[Material supplied — start]

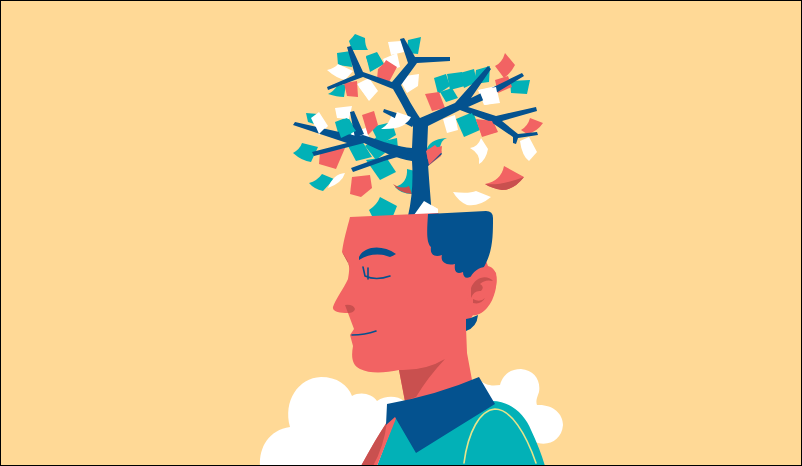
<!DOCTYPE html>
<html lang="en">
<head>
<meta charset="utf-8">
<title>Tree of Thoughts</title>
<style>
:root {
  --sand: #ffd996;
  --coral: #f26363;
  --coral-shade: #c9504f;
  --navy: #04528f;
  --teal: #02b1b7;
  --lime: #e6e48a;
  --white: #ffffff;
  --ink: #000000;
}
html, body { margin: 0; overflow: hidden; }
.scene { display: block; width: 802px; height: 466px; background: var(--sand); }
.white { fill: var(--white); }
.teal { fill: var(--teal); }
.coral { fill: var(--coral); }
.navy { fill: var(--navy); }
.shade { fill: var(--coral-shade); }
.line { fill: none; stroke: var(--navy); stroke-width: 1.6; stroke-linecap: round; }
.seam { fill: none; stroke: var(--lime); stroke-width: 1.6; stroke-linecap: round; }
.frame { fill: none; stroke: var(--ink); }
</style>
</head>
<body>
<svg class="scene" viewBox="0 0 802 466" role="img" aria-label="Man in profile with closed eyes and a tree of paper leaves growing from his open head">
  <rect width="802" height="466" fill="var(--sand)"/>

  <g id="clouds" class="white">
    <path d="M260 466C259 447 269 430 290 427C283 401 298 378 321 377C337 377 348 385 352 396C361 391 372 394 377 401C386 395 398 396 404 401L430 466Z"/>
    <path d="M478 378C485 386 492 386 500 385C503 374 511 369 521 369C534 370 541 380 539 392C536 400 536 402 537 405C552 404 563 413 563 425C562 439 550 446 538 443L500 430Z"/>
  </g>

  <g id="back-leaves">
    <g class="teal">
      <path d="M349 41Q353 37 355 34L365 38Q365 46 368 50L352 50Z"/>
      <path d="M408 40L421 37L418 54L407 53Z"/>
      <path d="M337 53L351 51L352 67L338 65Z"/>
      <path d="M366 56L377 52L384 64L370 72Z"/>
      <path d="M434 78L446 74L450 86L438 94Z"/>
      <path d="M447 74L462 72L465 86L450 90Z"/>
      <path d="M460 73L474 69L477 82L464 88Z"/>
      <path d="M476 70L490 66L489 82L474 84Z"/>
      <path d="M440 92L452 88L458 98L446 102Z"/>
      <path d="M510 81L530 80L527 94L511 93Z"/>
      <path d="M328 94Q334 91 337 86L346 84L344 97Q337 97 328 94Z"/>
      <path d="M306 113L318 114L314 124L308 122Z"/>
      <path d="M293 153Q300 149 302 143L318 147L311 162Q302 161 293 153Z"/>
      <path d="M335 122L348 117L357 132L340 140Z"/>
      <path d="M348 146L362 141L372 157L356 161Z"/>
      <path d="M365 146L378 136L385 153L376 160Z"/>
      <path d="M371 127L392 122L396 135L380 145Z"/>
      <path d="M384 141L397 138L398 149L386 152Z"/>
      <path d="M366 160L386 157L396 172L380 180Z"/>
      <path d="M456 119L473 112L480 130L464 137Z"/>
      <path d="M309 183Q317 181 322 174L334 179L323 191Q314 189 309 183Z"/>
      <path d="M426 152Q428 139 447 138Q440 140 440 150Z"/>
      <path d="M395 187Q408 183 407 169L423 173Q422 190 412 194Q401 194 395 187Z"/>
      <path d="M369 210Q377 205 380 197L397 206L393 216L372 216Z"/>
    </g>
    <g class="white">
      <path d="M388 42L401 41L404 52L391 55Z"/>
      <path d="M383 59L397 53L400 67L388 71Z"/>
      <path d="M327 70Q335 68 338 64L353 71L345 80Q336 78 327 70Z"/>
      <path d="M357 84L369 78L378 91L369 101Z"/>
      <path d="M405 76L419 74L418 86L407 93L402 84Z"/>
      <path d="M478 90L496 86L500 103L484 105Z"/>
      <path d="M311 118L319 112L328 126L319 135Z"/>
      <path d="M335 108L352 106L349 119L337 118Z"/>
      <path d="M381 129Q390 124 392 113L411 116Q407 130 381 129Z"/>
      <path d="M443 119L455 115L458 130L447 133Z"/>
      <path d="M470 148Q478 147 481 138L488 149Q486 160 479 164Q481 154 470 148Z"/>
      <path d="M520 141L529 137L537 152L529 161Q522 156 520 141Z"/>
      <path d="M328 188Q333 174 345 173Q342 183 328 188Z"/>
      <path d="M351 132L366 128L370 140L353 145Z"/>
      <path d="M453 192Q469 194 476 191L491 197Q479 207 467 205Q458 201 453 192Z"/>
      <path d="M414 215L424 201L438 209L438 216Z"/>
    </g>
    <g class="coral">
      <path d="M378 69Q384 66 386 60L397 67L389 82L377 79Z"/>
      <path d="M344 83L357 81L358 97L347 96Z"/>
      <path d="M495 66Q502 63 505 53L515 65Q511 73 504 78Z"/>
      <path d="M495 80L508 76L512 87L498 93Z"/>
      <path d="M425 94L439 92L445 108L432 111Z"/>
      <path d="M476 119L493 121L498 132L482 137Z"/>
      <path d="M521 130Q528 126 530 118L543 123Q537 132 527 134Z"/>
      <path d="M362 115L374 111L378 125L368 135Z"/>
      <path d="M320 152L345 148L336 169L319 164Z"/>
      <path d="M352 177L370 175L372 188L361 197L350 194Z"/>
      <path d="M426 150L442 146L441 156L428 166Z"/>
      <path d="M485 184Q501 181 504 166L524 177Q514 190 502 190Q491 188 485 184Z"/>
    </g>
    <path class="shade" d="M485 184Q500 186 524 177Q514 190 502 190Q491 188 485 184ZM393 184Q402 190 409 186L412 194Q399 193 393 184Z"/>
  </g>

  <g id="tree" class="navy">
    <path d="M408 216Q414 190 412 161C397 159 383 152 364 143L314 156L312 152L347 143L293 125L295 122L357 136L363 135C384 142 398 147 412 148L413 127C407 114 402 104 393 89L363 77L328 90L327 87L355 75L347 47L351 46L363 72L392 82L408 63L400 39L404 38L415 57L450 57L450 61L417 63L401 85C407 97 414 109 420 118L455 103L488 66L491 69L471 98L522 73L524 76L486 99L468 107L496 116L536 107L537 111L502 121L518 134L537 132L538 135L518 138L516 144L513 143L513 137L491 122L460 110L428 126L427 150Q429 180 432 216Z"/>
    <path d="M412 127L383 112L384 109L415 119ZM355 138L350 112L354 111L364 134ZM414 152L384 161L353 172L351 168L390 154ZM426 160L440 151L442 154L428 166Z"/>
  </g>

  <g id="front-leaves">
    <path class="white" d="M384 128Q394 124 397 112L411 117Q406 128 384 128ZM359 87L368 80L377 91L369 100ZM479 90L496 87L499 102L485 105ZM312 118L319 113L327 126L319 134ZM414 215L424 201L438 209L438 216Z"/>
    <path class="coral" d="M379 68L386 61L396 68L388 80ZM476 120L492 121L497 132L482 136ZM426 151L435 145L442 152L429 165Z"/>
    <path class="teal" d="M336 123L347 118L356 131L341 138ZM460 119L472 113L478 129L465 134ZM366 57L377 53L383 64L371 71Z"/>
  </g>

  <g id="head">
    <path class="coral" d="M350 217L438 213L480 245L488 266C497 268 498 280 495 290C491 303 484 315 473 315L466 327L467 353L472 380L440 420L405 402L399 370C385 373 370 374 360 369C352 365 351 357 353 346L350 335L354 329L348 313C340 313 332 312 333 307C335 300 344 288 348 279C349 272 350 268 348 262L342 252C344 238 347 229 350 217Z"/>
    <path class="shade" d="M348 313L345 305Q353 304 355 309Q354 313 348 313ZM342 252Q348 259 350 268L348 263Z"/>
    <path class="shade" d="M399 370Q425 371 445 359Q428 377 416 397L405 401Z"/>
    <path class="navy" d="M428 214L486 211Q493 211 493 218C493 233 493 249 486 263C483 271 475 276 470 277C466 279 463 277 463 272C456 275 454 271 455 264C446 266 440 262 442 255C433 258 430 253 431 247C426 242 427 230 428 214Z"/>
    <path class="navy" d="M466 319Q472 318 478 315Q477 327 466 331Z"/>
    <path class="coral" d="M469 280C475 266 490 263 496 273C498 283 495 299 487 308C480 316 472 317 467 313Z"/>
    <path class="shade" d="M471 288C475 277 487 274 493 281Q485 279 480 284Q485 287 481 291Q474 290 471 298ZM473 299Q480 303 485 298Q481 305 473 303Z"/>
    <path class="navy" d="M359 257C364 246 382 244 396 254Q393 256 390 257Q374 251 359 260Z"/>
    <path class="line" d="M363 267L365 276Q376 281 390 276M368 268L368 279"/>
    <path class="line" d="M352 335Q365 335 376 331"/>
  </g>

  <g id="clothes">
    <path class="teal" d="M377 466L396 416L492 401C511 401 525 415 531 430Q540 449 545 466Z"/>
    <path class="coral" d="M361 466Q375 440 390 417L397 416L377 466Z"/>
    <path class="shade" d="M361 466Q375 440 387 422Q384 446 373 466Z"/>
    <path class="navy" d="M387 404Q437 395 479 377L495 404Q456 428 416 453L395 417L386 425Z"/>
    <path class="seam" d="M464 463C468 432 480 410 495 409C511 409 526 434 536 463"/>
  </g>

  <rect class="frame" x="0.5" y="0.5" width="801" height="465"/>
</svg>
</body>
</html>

[Material supplied — finish]

[What is being asked] From the records above, pull every line that carries the word "fill".

[Answer box]
.white { fill: var(--white); }
.teal { fill: var(--teal); }
.coral { fill: var(--coral); }
.navy { fill: var(--navy); }
.shade { fill: var(--coral-shade); }
.line { fill: none; stroke: var(--navy); stroke-width: 1.6; stroke-linecap: round; }
.seam { fill: none; stroke: var(--lime); stroke-width: 1.6; stroke-linecap: round; }
.frame { fill: none; stroke: var(--ink); }
  <rect width="802" height="466" fill="var(--sand)"/>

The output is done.